The sparse population of Union throughout its history has resulted in a relatively small number of notable old buildings in the town. Those buildings around the Green which have exceptional architectural qualities therefore often represent the town's best examples of their type. The house at 980 Buckley Highway is significant because it embodies the distinguishing characteristics of the Italian Villa style of architecture popular around the middle of the 19th century: low-pitched or flat roof, round-arched window shapes, decorative brackets, and blocky massing with verandas. The Merrick A. Marcy House at 993 Buckley Highway is a good example of the stylistic eclecticism, elaborate detailing, and mixed exterior textures (clapboards and wood shingles) typical of the Victorian period. The Public Library is an outstanding demonstration of the pervasiveness of the Classical Revival, which spread formal, monumental architecture throughout early 20th-century America. Although a very small building, the library's pillars, pediments, and elaborate stonework epitomize the style.

The Town Hall and Center School embody the vernacular construction common for public buildings in rural antebellum Connecticut. Schools and town houses were typically plain, rectangular-plan clapboarded structures bereft of even the simple Greek Revival detailing found on houses of the period. Both buildings are good examples of the type, with the town hall an especially well-preserved specimen. Even the meetinghouse, updated twice and covered with modern siding material, is predominantly a vernacular institutional structure of this type.

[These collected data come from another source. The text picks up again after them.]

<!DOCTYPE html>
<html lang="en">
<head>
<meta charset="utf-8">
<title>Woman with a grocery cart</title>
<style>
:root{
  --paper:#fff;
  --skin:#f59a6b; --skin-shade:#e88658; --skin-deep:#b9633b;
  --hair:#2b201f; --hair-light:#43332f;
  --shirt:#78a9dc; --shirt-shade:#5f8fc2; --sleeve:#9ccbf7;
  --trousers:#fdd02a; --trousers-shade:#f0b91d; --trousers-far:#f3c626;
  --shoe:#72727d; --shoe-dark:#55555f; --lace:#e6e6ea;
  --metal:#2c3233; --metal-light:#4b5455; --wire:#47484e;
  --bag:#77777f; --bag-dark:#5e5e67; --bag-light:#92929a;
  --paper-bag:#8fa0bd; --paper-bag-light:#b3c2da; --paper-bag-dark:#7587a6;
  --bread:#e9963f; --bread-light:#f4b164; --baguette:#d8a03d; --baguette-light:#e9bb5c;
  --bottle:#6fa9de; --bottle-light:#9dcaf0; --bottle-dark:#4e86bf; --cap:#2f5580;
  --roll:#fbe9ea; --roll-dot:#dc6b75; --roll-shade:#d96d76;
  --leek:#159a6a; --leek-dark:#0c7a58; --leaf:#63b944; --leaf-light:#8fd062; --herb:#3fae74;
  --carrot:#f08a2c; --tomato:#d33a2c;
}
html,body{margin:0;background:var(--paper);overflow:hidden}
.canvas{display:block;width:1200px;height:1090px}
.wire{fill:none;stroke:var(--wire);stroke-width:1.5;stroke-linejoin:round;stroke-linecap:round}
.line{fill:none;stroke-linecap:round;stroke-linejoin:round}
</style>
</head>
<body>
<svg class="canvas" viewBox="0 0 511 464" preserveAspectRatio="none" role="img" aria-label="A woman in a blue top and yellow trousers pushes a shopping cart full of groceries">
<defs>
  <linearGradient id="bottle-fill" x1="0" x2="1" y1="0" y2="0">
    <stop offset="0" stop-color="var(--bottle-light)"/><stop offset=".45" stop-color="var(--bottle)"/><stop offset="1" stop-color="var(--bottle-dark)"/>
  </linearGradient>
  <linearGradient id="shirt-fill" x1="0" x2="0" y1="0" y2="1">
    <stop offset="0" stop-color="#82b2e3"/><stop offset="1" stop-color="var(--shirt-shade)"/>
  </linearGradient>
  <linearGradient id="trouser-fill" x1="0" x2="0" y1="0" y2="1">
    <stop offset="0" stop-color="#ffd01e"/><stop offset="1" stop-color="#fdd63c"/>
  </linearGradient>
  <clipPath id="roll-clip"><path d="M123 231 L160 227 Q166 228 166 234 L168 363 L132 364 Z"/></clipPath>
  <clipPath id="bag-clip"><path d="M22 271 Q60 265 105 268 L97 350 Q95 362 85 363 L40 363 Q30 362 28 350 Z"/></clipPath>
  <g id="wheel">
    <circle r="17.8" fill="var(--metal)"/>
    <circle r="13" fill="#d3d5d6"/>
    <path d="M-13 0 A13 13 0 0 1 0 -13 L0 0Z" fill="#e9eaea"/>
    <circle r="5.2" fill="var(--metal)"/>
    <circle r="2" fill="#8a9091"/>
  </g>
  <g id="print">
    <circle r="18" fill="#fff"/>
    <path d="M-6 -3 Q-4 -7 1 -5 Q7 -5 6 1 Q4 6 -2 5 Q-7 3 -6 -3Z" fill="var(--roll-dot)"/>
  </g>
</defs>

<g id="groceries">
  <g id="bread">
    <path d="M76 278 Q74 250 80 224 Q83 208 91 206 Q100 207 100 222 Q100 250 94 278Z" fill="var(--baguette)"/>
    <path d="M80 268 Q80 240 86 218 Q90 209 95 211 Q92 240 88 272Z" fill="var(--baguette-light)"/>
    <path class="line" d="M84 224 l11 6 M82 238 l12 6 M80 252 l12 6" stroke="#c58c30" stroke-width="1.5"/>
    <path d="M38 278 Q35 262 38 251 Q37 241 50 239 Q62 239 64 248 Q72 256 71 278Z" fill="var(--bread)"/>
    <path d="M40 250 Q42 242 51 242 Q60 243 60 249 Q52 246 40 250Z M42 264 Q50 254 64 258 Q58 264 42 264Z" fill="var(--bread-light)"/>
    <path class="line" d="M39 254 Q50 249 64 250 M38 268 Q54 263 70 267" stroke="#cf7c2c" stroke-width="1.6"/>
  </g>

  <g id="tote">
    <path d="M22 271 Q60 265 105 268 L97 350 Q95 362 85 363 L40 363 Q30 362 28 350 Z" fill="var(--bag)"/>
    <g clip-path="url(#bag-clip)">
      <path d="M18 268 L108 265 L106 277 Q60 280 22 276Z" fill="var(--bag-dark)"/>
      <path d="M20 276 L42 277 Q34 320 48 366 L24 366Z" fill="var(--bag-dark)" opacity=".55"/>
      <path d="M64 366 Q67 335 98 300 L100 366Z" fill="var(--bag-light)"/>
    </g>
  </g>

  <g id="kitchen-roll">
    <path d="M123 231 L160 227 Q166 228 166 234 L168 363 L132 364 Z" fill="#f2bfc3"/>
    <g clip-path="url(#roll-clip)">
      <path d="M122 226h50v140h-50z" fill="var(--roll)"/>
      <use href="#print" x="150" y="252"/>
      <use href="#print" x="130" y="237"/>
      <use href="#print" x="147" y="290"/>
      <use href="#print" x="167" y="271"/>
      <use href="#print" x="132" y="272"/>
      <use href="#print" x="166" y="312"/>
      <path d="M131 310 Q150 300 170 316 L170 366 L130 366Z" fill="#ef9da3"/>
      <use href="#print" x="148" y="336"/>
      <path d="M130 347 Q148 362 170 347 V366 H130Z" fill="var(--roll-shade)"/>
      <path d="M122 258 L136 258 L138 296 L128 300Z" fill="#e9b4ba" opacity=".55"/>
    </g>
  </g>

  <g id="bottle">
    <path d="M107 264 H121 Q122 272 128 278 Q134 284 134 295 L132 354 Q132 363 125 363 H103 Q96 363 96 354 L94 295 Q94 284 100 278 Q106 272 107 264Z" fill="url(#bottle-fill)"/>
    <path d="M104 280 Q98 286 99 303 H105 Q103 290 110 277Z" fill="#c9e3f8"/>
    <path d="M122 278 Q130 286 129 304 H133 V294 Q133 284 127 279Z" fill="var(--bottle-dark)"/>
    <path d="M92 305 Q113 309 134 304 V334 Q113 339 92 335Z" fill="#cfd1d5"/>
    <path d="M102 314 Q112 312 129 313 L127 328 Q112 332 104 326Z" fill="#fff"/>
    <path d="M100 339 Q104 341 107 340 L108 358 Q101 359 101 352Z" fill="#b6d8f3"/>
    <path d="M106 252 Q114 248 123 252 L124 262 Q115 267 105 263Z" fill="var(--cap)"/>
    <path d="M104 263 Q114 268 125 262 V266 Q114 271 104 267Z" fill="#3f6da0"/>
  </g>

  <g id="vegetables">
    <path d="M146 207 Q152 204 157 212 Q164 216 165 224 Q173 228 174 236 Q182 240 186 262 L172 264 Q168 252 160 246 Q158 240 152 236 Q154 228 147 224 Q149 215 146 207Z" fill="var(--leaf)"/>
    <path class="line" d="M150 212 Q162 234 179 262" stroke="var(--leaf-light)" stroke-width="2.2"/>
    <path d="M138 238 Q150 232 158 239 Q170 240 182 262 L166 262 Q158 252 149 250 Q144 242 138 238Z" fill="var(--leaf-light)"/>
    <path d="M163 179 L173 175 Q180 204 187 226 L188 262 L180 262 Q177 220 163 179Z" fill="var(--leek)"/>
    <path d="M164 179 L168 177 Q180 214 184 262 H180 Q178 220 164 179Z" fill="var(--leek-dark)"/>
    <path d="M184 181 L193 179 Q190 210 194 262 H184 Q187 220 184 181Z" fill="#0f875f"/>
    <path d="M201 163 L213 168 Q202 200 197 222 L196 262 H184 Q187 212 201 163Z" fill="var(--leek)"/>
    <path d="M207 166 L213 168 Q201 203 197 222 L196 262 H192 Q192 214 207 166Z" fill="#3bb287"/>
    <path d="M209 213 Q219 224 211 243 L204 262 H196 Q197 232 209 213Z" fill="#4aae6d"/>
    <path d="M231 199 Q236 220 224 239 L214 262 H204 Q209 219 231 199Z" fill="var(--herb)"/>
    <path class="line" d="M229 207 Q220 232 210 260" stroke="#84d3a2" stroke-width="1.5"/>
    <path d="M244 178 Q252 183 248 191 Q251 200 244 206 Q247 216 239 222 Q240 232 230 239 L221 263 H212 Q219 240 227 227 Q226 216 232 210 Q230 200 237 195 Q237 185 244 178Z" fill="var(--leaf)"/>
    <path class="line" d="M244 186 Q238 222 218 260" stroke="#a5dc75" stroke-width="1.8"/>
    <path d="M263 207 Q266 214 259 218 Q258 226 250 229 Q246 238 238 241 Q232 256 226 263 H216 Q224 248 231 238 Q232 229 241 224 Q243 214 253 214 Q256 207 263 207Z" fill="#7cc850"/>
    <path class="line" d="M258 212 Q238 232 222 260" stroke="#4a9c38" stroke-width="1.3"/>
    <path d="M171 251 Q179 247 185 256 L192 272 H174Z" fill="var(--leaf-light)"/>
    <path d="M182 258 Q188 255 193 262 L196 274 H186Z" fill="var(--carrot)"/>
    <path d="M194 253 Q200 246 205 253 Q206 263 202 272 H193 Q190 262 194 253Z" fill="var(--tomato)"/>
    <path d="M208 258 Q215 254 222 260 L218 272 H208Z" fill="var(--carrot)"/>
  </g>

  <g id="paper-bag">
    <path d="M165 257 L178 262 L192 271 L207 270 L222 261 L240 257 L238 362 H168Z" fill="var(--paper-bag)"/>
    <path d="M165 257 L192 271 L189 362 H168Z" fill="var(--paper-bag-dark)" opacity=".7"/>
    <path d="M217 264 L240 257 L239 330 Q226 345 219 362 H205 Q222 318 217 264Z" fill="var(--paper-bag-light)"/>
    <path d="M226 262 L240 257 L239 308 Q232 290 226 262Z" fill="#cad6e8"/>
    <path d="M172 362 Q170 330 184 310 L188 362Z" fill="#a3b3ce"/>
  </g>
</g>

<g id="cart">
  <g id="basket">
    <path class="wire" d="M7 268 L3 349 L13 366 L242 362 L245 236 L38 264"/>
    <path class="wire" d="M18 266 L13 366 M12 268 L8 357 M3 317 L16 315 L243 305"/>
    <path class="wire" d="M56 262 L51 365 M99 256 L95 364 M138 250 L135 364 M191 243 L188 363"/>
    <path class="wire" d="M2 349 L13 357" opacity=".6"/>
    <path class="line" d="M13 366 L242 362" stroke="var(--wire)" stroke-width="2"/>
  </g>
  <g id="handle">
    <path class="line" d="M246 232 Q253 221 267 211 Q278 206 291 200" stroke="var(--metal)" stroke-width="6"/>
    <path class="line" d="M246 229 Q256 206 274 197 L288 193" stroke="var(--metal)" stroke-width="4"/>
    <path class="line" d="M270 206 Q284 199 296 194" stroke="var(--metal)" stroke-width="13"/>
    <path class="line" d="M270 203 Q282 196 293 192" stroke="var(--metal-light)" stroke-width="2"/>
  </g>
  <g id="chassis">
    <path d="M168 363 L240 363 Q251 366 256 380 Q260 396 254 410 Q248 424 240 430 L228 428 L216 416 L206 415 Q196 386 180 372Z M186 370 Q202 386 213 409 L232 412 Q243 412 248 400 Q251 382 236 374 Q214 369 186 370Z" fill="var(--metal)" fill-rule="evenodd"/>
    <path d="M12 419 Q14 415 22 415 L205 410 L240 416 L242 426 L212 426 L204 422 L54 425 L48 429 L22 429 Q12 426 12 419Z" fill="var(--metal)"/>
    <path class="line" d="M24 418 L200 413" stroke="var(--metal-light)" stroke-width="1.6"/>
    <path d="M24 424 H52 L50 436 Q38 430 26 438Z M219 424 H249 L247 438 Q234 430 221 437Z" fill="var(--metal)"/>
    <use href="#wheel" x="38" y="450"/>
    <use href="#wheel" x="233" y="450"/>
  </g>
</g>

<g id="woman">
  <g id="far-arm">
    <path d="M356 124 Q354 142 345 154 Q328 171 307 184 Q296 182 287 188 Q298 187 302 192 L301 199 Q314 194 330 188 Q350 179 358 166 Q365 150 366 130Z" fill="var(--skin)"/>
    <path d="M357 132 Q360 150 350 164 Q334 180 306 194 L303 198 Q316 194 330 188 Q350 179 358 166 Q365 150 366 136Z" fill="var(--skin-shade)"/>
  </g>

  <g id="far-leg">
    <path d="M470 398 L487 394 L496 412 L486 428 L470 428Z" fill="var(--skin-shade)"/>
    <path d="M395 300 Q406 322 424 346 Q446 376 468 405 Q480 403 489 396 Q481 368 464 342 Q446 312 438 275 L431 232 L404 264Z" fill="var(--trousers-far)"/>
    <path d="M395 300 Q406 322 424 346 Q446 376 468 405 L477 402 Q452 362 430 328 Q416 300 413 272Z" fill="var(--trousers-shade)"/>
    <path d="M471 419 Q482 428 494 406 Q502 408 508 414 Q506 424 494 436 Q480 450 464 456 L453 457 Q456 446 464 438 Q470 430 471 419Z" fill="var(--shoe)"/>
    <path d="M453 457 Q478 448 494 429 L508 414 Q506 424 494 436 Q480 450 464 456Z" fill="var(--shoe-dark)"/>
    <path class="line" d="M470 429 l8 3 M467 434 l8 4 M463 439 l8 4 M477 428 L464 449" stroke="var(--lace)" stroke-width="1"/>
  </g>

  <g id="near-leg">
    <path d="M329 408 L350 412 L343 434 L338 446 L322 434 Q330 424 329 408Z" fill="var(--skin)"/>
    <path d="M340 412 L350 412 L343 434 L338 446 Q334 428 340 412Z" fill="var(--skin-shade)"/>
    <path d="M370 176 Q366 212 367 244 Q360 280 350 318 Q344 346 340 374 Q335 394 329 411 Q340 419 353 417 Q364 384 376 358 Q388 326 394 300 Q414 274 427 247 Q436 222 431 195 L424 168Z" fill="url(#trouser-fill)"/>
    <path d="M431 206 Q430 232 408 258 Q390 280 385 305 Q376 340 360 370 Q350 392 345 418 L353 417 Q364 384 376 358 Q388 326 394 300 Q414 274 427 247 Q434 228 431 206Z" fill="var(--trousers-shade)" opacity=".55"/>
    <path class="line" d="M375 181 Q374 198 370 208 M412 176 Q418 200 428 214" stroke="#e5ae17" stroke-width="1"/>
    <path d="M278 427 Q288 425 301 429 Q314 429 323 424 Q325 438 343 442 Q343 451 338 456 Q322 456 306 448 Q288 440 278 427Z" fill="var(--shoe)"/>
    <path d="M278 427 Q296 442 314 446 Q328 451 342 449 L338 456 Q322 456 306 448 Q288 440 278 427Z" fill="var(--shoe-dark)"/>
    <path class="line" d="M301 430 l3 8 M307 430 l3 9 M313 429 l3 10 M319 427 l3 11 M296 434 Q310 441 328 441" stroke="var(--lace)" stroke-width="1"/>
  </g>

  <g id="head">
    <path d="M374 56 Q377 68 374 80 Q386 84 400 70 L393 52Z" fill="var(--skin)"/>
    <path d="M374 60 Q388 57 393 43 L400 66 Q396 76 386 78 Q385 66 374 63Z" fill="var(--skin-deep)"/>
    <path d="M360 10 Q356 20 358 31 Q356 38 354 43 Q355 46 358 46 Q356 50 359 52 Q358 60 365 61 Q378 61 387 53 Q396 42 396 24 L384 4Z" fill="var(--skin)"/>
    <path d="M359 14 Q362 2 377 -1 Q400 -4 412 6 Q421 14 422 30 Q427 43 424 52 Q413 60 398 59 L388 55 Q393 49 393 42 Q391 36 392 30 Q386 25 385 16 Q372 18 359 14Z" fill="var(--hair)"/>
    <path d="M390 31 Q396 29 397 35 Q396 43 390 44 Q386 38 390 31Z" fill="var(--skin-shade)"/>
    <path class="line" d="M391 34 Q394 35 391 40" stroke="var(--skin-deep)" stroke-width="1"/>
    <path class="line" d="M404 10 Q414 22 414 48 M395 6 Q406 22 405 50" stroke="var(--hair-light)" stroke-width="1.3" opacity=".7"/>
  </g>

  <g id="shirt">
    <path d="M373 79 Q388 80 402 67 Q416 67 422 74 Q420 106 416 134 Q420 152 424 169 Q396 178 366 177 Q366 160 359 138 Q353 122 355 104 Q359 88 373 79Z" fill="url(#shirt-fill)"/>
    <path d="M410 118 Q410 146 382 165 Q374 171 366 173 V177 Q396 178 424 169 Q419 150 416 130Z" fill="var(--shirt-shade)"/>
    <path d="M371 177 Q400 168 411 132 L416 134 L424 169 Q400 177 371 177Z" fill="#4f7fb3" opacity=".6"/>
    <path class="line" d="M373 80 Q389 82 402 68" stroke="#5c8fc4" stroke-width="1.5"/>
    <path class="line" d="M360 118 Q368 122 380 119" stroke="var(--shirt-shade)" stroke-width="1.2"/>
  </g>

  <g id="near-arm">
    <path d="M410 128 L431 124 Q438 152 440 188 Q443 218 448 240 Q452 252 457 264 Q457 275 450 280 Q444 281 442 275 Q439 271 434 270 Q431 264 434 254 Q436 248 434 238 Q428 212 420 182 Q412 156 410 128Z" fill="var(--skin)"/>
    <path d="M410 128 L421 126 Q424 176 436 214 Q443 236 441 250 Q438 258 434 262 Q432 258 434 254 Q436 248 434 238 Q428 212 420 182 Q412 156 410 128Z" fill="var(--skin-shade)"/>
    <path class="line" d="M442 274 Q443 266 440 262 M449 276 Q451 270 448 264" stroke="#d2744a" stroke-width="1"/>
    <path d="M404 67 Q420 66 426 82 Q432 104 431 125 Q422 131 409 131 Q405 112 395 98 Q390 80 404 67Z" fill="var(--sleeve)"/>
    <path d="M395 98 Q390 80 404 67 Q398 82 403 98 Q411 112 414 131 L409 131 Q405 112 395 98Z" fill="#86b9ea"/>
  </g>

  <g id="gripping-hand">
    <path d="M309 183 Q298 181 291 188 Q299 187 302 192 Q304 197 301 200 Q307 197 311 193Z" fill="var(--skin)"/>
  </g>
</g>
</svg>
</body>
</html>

Gravestones are today recognized as a major medium of artistic expression for 18th-century New Englanders. The carvings of death's-heads, angels, funerary symbols, and border designs in Union cemetery are typical examples of the genre. The cemetery is especially notable for the large number of Manning "batwing" stones, including the earliest (1760) signed stone by Josiah Manning, and for the high-relief angel on the marker of Rev. Ebenezer Wayman (1756), which has been called "one of the most beautiful examples of the mature work of [Obadiah Wheeler,]...the finest craftsman of the early inland rural carvers of eastern Connecticut."[1]


  1. James A. Slater, The Colonial Burying Grounds of Eastern Connecticut (Hamden, Conn.: Connecticut Academy of Arts and Sciences, 1987), 7, 290.


Atlas of Windham and Tolland Counties. Hartford: Baker & Tilden, 1869.

Cole, J.R. History of Tolland County. New York: W. W. Preston, 1888.

Eaton, William C., and H.C. Osborn. Map of Tolland County Connecticut. Philadelphia: Woodford & Bartlett, 1857.

Lawson, Harvey M., comp. The History of Union, Connecticut, Founded on Material Gathered by Reverend Charles Hammond. New Haven: Price, Lee & Adkins Co., 1893.

Slater, James A. The Colonial Burying Grounds of Eastern Connecticut. Hamden, Conn.: Connecticut Academy of Arts and Sciences, 1987.

Upson, Jeannine M., ed., Union Lands: A People's History. Union: Union Historical Society, 1984.

Bruce Clouette and Matthew Roth, consultants, and John Herzan, Connecticut Historical Commission, nomination document, 1990, National Park Service, National Register of Historic Places, Washington, D.C.

Street Names
Buckley Highway • Cemetery Road • Kinney Hollow Road • Route 171 • Route 190 • Town Hall Road